Morgan Blair spends most of her between art, mental health advocacy, diving, and spirituality. Through an intern program at Arts of Life in Chicago, Morgan helps mentor artists with disabilities about art mediums; she also offer assistance in the completion of their projects.
Morgan is currently an art student at School of the Art Institute of Chicago studying primarily writing, video, and art therapy. When she is not working or in school, She is writing about explorations and documenting her recovery on her personal blog, UnPolished Journey. Aside from all that, Morgan is obsessed with the ocean, so obsessed she is an avid scuba diver. Whenever Morgan gets the chance, she takes small trips to various dive locations. There is something so peaceful about the weightless, silent wonder that she experiences submerged in the waters that leaves her feeling spiritually centered and connected. Because of this, she hopes to get into the field of underwater photography and videography when the time is right.
You’re an advocate for mental health. How did this commence?
MB: Mental health advocacy fell naturally into my lap as I embarked on my personal journey towards recovery from an eating disorder and PTSD. I have spent the majority of my last two years inside treatment centers and have experienced either through my own journey, or the journey of those in treatment alongside me, the weak spots in behavioral health care. I have seen countless men and women get denied coverage for a level of care necessary for the severity of their eating disorders simply because their weight was not low enough. I have seen people’s, who are severely depressed, insurance cut and they have to leave treatment within a couple of hours, distraught and now more emotionally unstable than ever. I have been told straight to my face that I will probably never recover, that I have a chronic eating disorder, or that I need to be “realistic” in what I can actually achieve through treatment. I have seen person after person give voice to traumas that society tells us we can never speak about. The list could go on and on, but the bottom line is this: I am passionate about bringing to light the warriors, fighters, and overcomes that exist in the recovery world. Because I can say with confidence that I have never encountered people with more resilience, compassion, and strength than those who have overcome mental illness. After all, it is a battle between them and their minds.
What change would you like to see in the world in regards to mental health?
MB: Majority of the changes I would love to see unfold in the mental health world start with awareness. First, I want people to be aware of the complexity of eating disorders and start to see the diseases as something other than a body type. Eating disorders are invisible to society because society is ignorant to what they actually look like. Second, I want men and women to be able to speak about sexual trauma without being silenced. Speaking our stories is what fosters connection and in connection we begin to heal. At least, that is what I am finding through my own recovery journey. The victim of such heinous acts should not have to suffer in isolation. I want to bring empowerment back to those who have had it stripped from them.
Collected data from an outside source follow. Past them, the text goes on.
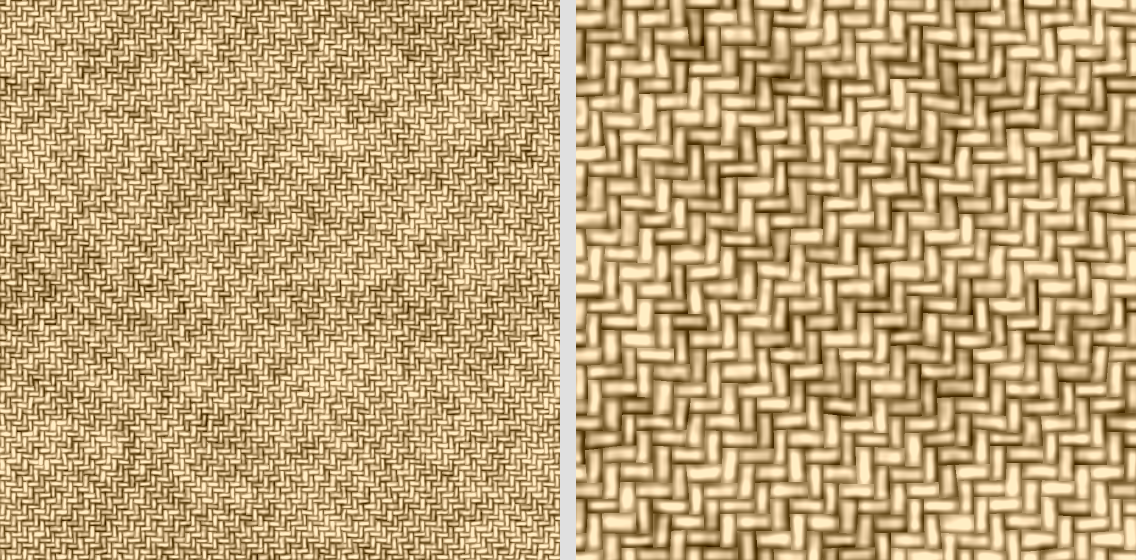
Left, the full canvas; right, a detail of the centre.
Write a Shadertoy shader that draws this texture.

```glsl
// Fine burlap cloth: a 2/2 twill of 100 by 100 straw-coloured threads.
// Each float is a narrow, side-lit strand with its own tone; value noise
// bends the threads, adds coarse fibre grain and leaves soft worn patches.

const float THREADS = 100.0;

float hash(vec2 p) {
    vec3 q = fract(vec3(p.xyx) * 0.1031);
    q += dot(q, q.yzx + 33.33);
    return fract((q.x + q.y) * q.z);
}

float noise(vec2 p) {
    vec2 i = floor(p), f = fract(p);
    f = f * f * (3.0 - 2.0 * f);
    return mix(mix(hash(i), hash(i + vec2(1, 0)), f.x),
               mix(hash(i + vec2(0, 1)), hash(i + vec2(1, 1)), f.x), f.y);
}

// Brightness of the cloth at p, measured in threads
float weaveTone(vec2 p) {
    // Uneven spinning shifts the threads slightly
    vec2 bend = vec2(noise(p * vec2(0.8, 0.3) + 17.0),
                     noise(p * vec2(0.3, 0.8) + 71.0)) - 0.5;
    vec2 q = p + 0.35 * bend;
    vec2 cell = floor(q), f = fract(q);

    // Twill step: two cells of warp on top, then two of weft
    float k = mod(cell.x + cell.y, 4.0);
    bool warp = k < 2.0;
    float stepIn = warp ? k : k - 2.0;
    float across = (warp ? f.x : f.y) - 0.5;
    float along = 0.5 * (stepIn + (warp ? f.y : f.x));
    vec2 id = cell - (warp ? vec2(0, stepIn) : vec2(stepIn, 0));

    // Narrow ridge that dips under its neighbours at both ends
    float width = 0.44 + 0.14 * hash(id + 9.0);
    float body = 1.0 - smoothstep(0.06, width, abs(across));
    float ends = smoothstep(0.0, 0.22, along) * (1.0 - smoothstep(0.78, 1.0, along));
    float tone = 0.17 + 0.92 * body * mix(0.4, 1.0, ends);
    tone += 0.3 * across * (warp ? -1.0 : 1.0);

    // Variation by float, by whole thread and by fibre
    tone += 0.3 * (hash(id + (warp ? 3.0 : 51.0)) - 0.5);
    tone += 0.12 * (hash(warp ? vec2(cell.x, 201.0) : vec2(301.0, cell.y)) - 0.5);
    tone += 0.4 * (noise(p * (warp ? vec2(2.3, 0.9) : vec2(0.9, 2.3))) - 0.5);
    tone += 0.4 * (noise(p * 1.7 + 23.0) - 0.5);

    // Soft patches and broad bands of wear
    tone += 0.18 * (noise(p * 0.25 + 40.0) - 0.5);
    tone += 0.16 * (noise(p * vec2(0.05, 0.11) + 80.0) - 0.5);
    return clamp(tone, -0.35, 1.15);
}

void mainImage(out vec4 fragColor, in vec2 fragCoord) {
    // Four samples per pixel smooth the thread edges
    float tone = 0.0;
    for (int i = 0; i < 4; i++) {
        vec2 offset = vec2(i % 2, i / 2) * 0.5 - 0.25;
        tone += 0.25 * weaveTone((fragCoord + offset) / iResolution.y * THREADS);
    }

    vec3 darkStraw = vec3(0.40, 0.29, 0.10);
    vec3 paleStraw = vec3(0.96, 0.85, 0.68);
    fragColor = vec4(clamp(mix(darkStraw, paleStraw, tone), 0.0, 1.0), 1.0);
}
```
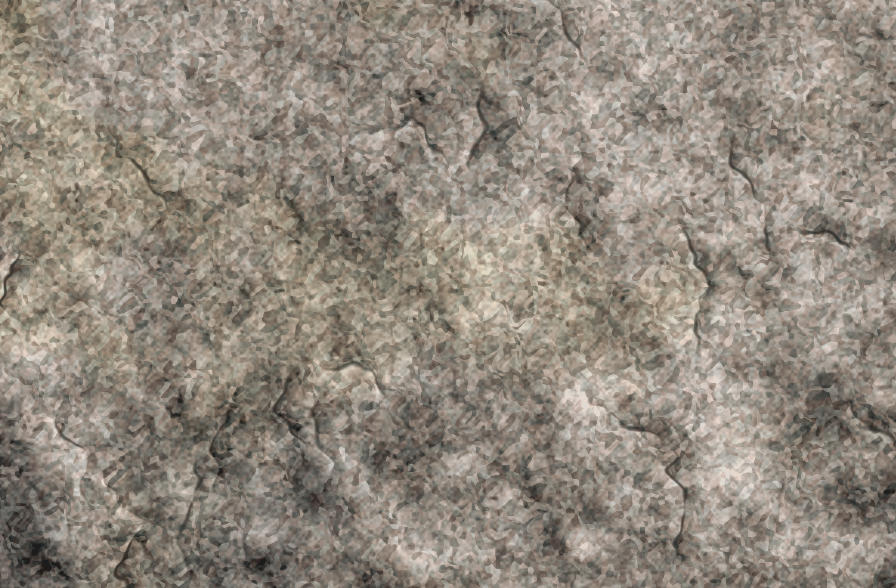
A WebGL 2 fragment shader for this texture:

```glsl
#version 300 es
precision highp float;
// Weathered granite face: speckled crystals, leaning stains, chipped ledges and dark cracks.

uniform vec2 u_resolution;
out vec4 fragColor;

float hash(vec2 p) {
    return fract(sin(dot(p, vec2(127.1, 311.7))) * 43758.5453);
}

float noise(vec2 p) {
    vec2 i = floor(p), f = fract(p);
    f = f * f * (3.0 - 2.0 * f);
    return mix(mix(hash(i), hash(i + vec2(1, 0)), f.x),
               mix(hash(i + vec2(0, 1)), hash(i + vec2(1, 1)), f.x), f.y);
}

float fbm(vec2 p) {
    float sum = 0.0, amp = 0.52;
    for (int i = 0; i < 5; i++) {
        sum += amp * noise(p);
        p = mat2(1.6, 1.2, -1.2, 1.6) * p + 7.3;
        amp *= 0.5;
    }
    return sum;
}

// Soft-edged crystal cells: x is brightness, y is tint
vec2 crystals(vec2 p) {
    vec2 cell = floor(p), sum = vec2(0.0);
    float total = 0.0;
    for (int j = -1; j <= 1; j++)
    for (int i = -1; i <= 1; i++) {
        vec2 id = cell + vec2(i, j);
        vec2 away = id + vec2(hash(id), hash(id + 41.3)) - p;
        float weight = exp(-22.0 * dot(away, away));
        sum += weight * vec2(hash(id + 17.7), hash(id + 83.1));
        total += weight;
    }
    return sum / total;
}

// Rough relief, slightly drawn out along the lean of the rock
float relief(vec2 p) {
    vec2 q = vec2(p.x + 0.35 * p.y, 0.75 * p.y);
    return fbm(q * 9.0 + 1.5 * fbm(q * 5.0));
}

// Wandering cracks: x is dark gap, y is shadow on one side, z is lit lip
vec3 cracks(vec2 p) {
    vec3 result = vec3(0.0);
    float ragged = (noise(p * 60.0) - 0.5) * 0.009;
    for (int i = 0; i < 19; i++) {
        float k = float(i);
        vec2 seed = vec2(k, 3.7);
        vec2 center = vec2(fract(k * 0.618 + 0.13) * 1.52, pow(hash(seed), 1.4));
        float angle = mix(-0.25, 0.75, hash(seed + 5.0)) + (i % 4 == 3 ? 0.9 : 0.0);
        vec2 axis = vec2(-sin(angle), cos(angle));
        vec2 d = p - center;
        float along = dot(d, axis);
        float side = dot(d, vec2(axis.y, -axis.x)) + ragged
                   + (noise(vec2(along * 15.0, k * 9.1)) - 0.5) * 0.075
                   + (noise(vec2(along * 48.0, k * 5.3)) - 0.5) * 0.02;
        float span = mix(0.05, 0.15, hash(seed + 9.0));
        float fade = 1.0 - smoothstep(0.45, 1.0, abs(along) / span);
        float broken = smoothstep(0.25, 0.6, noise(vec2(along * 26.0, k * 3.9)));
        float width = 0.0035 * broken * fade;
        float gap = fade * broken * (1.0 - smoothstep(width * 0.3, width + 0.0025, abs(side)));
        float reach = mix(0.015, 0.05, hash(seed + 13.0));
        float shadow = fade * smoothstep(-0.002, 0.002, side) * (1.0 - smoothstep(0.0, reach, side));
        float lip = fade * smoothstep(-0.025, -0.003, side) * (1.0 - smoothstep(-0.003, 0.001, side));
        result = max(result, vec3(gap * mix(0.45, 1.0, hash(seed + 21.0)), shadow, lip));
    }
    return result;
}

void main() {
    vec2 p = gl_FragCoord.xy / u_resolution.y;
    float low = 1.0 - smoothstep(0.1, 0.8, p.y);

    // Broad stains and patchy weathering
    vec2 leaning = vec2(p.x + 0.35 * p.y, 0.55 * p.y);
    float stain = fbm(leaning * 3.6 + 4.1) - 0.5;
    float patches = fbm(p * 14.0 + 2.0 * stain) - 0.5;
    float tone = 0.53 + stain * mix(0.28, 0.55, low) + patches * mix(0.35, 0.5, low);
    tone -= 0.05 * low * smoothstep(0.75, 1.5, p.x);

    // Relief lit from above
    float slope = relief(p) - relief(p + vec2(0.003, 0.007));
    tone += clamp(slope * 0.75, -0.13, 0.10);

    // Crystals and fine grit
    vec2 grain = crystals(p * 100.0 + 2.0 * noise(p * 40.0));
    tone += (grain.x - 0.5) * 0.24;
    tone += (noise(p * 190.0) - 0.5) * 0.17;
    float pits = smoothstep(0.7, 0.9, noise(p * 85.0 + 30.0));
    tone -= 0.13 * pits * smoothstep(0.35, 0.6, noise(p * 22.0));

    // Ledges and cracks
    vec3 crack = cracks(p);
    tone += 0.08 * crack.z - 0.13 * crack.y * (0.5 + noise(p * 30.0));
    tone = mix(tone, 0.17, 0.85 * crack.x);
    tone = clamp(tone, 0.11, 0.85);

    // Warm grey with pink crystals and ochre film
    vec3 color = tone * mix(vec3(1.07, 1.0, 0.92), vec3(1.05, 1.0, 0.96), smoothstep(0.5, 0.75, tone));
    float ochre = smoothstep(0.45, 0.7, fbm(p * 4.0 + 19.0)) * (1.0 - 0.6 * low);
    color *= mix(vec3(1.0), vec3(1.01, 1.0, 0.92), ochre);
    color += (grain.y - 0.5) * vec3(0.05, -0.012, -0.025);
    color = mix(color, vec3(tone), 0.3 * low * smoothstep(0.0, 0.2, -stain));
    fragColor = vec4(color, 1.0);
}
```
“The day I realized I held the power to react to life’s circumstances however I deemed fit was the day the course of my existence was forever altered because in this realization came the freedom to choose recovery despite the storms surrounding me.”
Who inspires you?
MB: So many people inspire me it is hard to choose! I have met countless warriors through my time in treatment centers and 12 steps meetings. But I would say that time and time again I am overcome by the strength that I see in my mother. She herself has overcome many trials and it never ceases to amaze me the amount of empathy and compassion she continues to supply to others. Right now she is battling Stage 3C breast cancer, which is only the tip of the iceberg of battles she has encountered over the course of her life, and yet my mother is still a consistently positive and motivated spirit . I have no doubt in her ability to kick cancers butt and it is her strength which encourages me to fight for my own health every single day.
Morgan shares a collection of her photos and quotes promoting recovery, mental health awareness, and healthy lifestyles on her Instagram: @unpolishedjourney.